### Records for this exercise ###

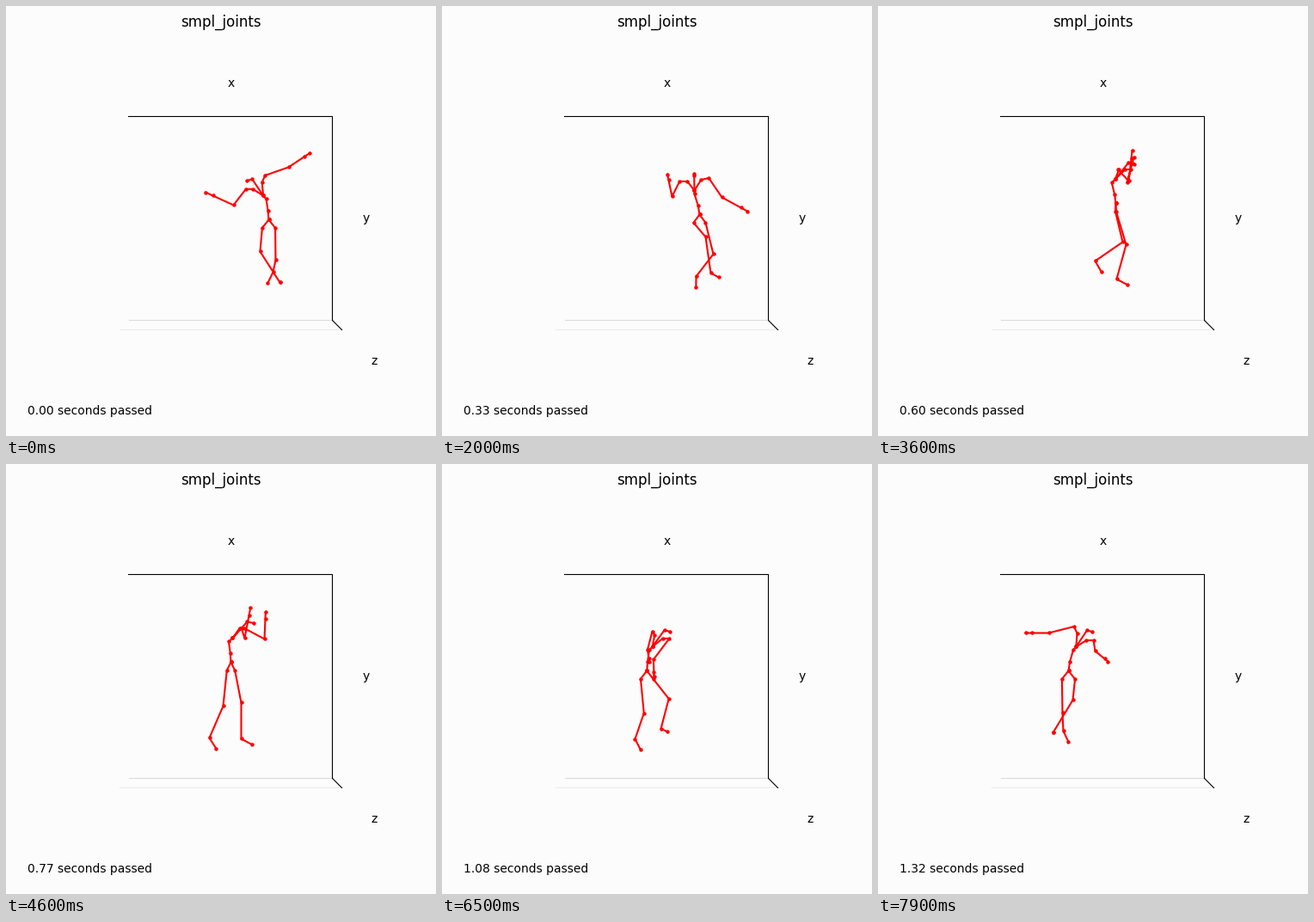
Recreate the animation shown at these times as a matplotlib script. Size 500x500 px, loop 8 s.

```python
import numpy as np
import matplotlib.pyplot as plt
from matplotlib.animation import FuncAnimation

SIZE, DPI = 500, 100
FRAMES, STEP_MS, FPS = 80, 100, 60
BG = "#fcfcfc"
POSES = (0, 20, 36, 46, 58, 71, 79)

plt.rcParams["font.family"] = "DejaVu Sans"


def path(*points, also=None):
    """Smooth curve through one point per pose, plus extra {time: point}."""
    knots = sorted({**dict(zip(POSES, points)), **(also or {})}.items())
    keys = np.array([k for k, _ in knots], float)
    pts = np.array([p for _, p in knots], float)
    slope = np.gradient(pts, keys, axis=0)

    def at(t):
        k = int(np.clip(np.searchsorted(keys, t, "right") - 1, 0, len(keys) - 2))
        h = keys[k + 1] - keys[k]
        u = (t - keys[k]) / h
        ease = u * u * (3 - 2 * u)
        return (pts[k] + (pts[k + 1] - pts[k]) * ease
                + h * u * (1 - u) * ((1 - u) * slope[k] - u * slope[k + 1]))

    return at


# Only the free joints are keyed; the others follow from the body's turn
pelvis = path((306, 249), (300, 243), (277, 230), (262, 231), (248, 238), (231, 242), (222, 241))

l_knee = path((296, 286), (307, 269), (289, 278), (274, 278), (271, 282), (253, 268), (227, 275))
l_ankle = path((319, 322), (313, 311), (278, 318), (274, 320), (269, 322), (237, 300), (204, 313))
r_knee = path((314, 296), (316, 289), (285, 275), (253, 282), (245, 288), (226, 291), (215, 290))
r_ankle = path((311, 310), (296, 315), (253, 297), (237, 319), (231, 321), (220, 318), (216, 311))

l_elbow = path((265, 232), (268, 222), (292, 204), (301, 204), (261, 219), (247, 229), (253, 218),
               also={54: (283, 212)})
l_wrist = path((241, 221), (264, 203), (295, 178), (302, 181), (272, 212), (246, 252), (264, 227),
               also={54: (303, 191)})
r_elbow = path((329, 188), (326, 223), (290, 206), (278, 203), (262, 207), (219, 218), (199, 197),
               also={10: (336, 198)})
r_wrist = path((347, 176), (348, 235), (296, 184), (283, 177), (270, 194), (212, 240), (179, 197),
               also={10: (361, 187)})


def arm(chest, side, turn, lift, elbow, wrist):
    """Side is +1 for the right arm, -1 for the left."""
    c, s = np.cos(turn), side * np.sin(turn)
    collar = chest + (9 * c + 8 * s, -11.5 - side * 4 * lift)
    shoulder = collar + (3 * c + 9 * s, -8 * lift * (side > 0))
    hand = wrist + 0.35 * (wrist - elbow)
    return [chest, collar, shoulder, elbow, wrist, hand]


def skeleton(t):
    """Joint chains at frame t, in pixels."""
    turn = np.radians(-45 + 200 / (1 + np.exp((t - 29) / 12)))
    c = np.cos(turn)
    phase = np.pi * t / (FRAMES - 1)
    lift, reach = np.cos(phase) ** 4, np.sin(phase)
    bend = -6 * np.cos(np.pi * (t - 22) / 66)

    root = pelvis(t)
    waist = root + (0.3 * bend, -10.6)
    back = root + (bend, -24)
    chest = back + (4.5 * c, -4)
    neck = chest + (17 * c, -19)
    head = neck + (8 * c, 1.5)

    hip = 8 * np.sin(turn - np.radians(30))
    la, ra = l_ankle(t), r_ankle(t)
    return [
        [root, root + (-hip, 9.5), l_knee(t), la, la + (13 * reach, 7 * reach)],
        [root, root + (hip, 9.5), r_knee(t), ra, ra + (8 * c, 12.5)],
        [root, waist, back, chest, neck, head],
        arm(chest, -1, turn, lift, l_elbow(t), l_wrist(t)),
        arm(chest, 1, turn, lift, r_elbow(t), r_wrist(t)),
    ]


fig = plt.figure(figsize=(SIZE / DPI, SIZE / DPI), dpi=DPI, facecolor=BG)
ax = fig.add_axes([0, 0, 1, 1])
ax.set(xlim=(0.5, SIZE + 0.5), ylim=(SIZE + 0.5, 0.5))
ax.axis("off")


def edge(xs, ys, color="black"):
    ax.plot(xs, ys, color=color, lw=0.8)


edge([143, 380], [366, 366], "#dcdcdc")
edge([132, 391], [377, 377], "#ebebeb")
edge([143, 380, 380, 391], [129, 129, 366, 377])

for name, x, y in [("x", 262.5, 90.5), ("y", 419.5, 247.5), ("z", 429, 414)]:
    ax.text(x, y, name, fontsize=10, ha="center", va="center")

fig.suptitle("smpl_joints", fontsize=12)
clock = fig.text(0.05, 0.05, "", fontsize=10)
limbs = [ax.plot([], [], "o-", color="red", lw=1.5, ms=2.2, mew=1)[0] for _ in range(5)]


def update(i):
    for line, joints in zip(limbs, skeleton(i)):
        line.set_data(*np.transpose(joints))
    clock.set_text(f"{i / FPS:.2f} seconds passed")
    return [*limbs, clock]


anim = FuncAnimation(fig, update, frames=FRAMES, interval=STEP_MS,
                     repeat=True, repeat_delay=0)
plt.show()
```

###

About this task - Please repeat all of the data exactly as it stands, leaving the pictures out.

Expected answer -
Recreate the animation shown at these times as a matplotlib script. Size 500x500 px, loop 8 s.

```python
import numpy as np
import matplotlib.pyplot as plt
from matplotlib.animation import FuncAnimation

SIZE, DPI = 500, 100
FRAMES, STEP_MS, FPS = 80, 100, 60
BG = "#fcfcfc"
POSES = (0, 20, 36, 46, 58, 71, 79)

plt.rcParams["font.family"] = "DejaVu Sans"


def path(*points, also=None):
    """Smooth curve through one point per pose, plus extra {time: point}."""
    knots = sorted({**dict(zip(POSES, points)), **(also or {})}.items())
    keys = np.array([k for k, _ in knots], float)
    pts = np.array([p for _, p in knots], float)
    slope = np.gradient(pts, keys, axis=0)

    def at(t):
        k = int(np.clip(np.searchsorted(keys, t, "right") - 1, 0, len(keys) - 2))
        h = keys[k + 1] - keys[k]
        u = (t - keys[k]) / h
        ease = u * u * (3 - 2 * u)
        return (pts[k] + (pts[k + 1] - pts[k]) * ease
                + h * u * (1 - u) * ((1 - u) * slope[k] - u * slope[k + 1]))

    return at


# Only the free joints are keyed; the others follow from the body's turn
pelvis = path((306, 249), (300, 243), (277, 230), (262, 231), (248, 238), (231, 242), (222, 241))

l_knee = path((296, 286), (307, 269), (289, 278), (274, 278), (271, 282), (253, 268), (227, 275))
l_ankle = path((319, 322), (313, 311), (278, 318), (274, 320), (269, 322), (237, 300), (204, 313))
r_knee = path((314, 296), (316, 289), (285, 275), (253, 282), (245, 288), (226, 291), (215, 290))
r_ankle = path((311, 310), (296, 315), (253, 297), (237, 319), (231, 321), (220, 318), (216, 311))

l_elbow = path((265, 232), (268, 222), (292, 204), (301, 204), (261, 219), (247, 229), (253, 218),
               also={54: (283, 212)})
l_wrist = path((241, 221), (264, 203), (295, 178), (302, 181), (272, 212), (246, 252), (264, 227),
               also={54: (303, 191)})
r_elbow = path((329, 188), (326, 223), (290, 206), (278, 203), (262, 207), (219, 218), (199, 197),
               also={10: (336, 198)})
r_wrist = path((347, 176), (348, 235), (296, 184), (283, 177), (270, 194), (212, 240), (179, 197),
               also={10: (361, 187)})


def arm(chest, side, turn, lift, elbow, wrist):
    """Side is +1 for the right arm, -1 for the left."""
    c, s = np.cos(turn), side * np.sin(turn)
    collar = chest + (9 * c + 8 * s, -11.5 - side * 4 * lift)
    shoulder = collar + (3 * c + 9 * s, -8 * lift * (side > 0))
    hand = wrist + 0.35 * (wrist - elbow)
    return [chest, collar, shoulder, elbow, wrist, hand]


def skeleton(t):
    """Joint chains at frame t, in pixels."""
    turn = np.radians(-45 + 200 / (1 + np.exp((t - 29) / 12)))
    c = np.cos(turn)
    phase = np.pi * t / (FRAMES - 1)
    lift, reach = np.cos(phase) ** 4, np.sin(phase)
    bend = -6 * np.cos(np.pi * (t - 22) / 66)

    root = pelvis(t)
    waist = root + (0.3 * bend, -10.6)
    back = root + (bend, -24)
    chest = back + (4.5 * c, -4)
    neck = chest + (17 * c, -19)
    head = neck + (8 * c, 1.5)

    hip = 8 * np.sin(turn - np.radians(30))
    la, ra = l_ankle(t), r_ankle(t)
    return [
        [root, root + (-hip, 9.5), l_knee(t), la, la + (13 * reach, 7 * reach)],
        [root, root + (hip, 9.5), r_knee(t), ra, ra + (8 * c, 12.5)],
        [root, waist, back, chest, neck, head],
        arm(chest, -1, turn, lift, l_elbow(t), l_wrist(t)),
        arm(chest, 1, turn, lift, r_elbow(t), r_wrist(t)),
    ]


fig = plt.figure(figsize=(SIZE / DPI, SIZE / DPI), dpi=DPI, facecolor=BG)
ax = fig.add_axes([0, 0, 1, 1])
ax.set(xlim=(0.5, SIZE + 0.5), ylim=(SIZE + 0.5, 0.5))
ax.axis("off")


def edge(xs, ys, color="black"):
    ax.plot(xs, ys, color=color, lw=0.8)


edge([143, 380], [366, 366], "#dcdcdc")
edge([132, 391], [377, 377], "#ebebeb")
edge([143, 380, 380, 391], [129, 129, 366, 377])

for name, x, y in [("x", 262.5, 90.5), ("y", 419.5, 247.5), ("z", 429, 414)]:
    ax.text(x, y, name, fontsize=10, ha="center", va="center")

fig.suptitle("smpl_joints", fontsize=12)
clock = fig.text(0.05, 0.05, "", fontsize=10)
limbs = [ax.plot([], [], "o-", color="red", lw=1.5, ms=2.2, mew=1)[0] for _ in range(5)]


def update(i):
    for line, joints in zip(limbs, skeleton(i)):
        line.set_data(*np.transpose(joints))
    clock.set_text(f"{i / FPS:.2f} seconds passed")
    return [*limbs, clock]


anim = FuncAnimation(fig, update, frames=FRAMES, interval=STEP_MS,
                     repeat=True, repeat_delay=0)
plt.show()
```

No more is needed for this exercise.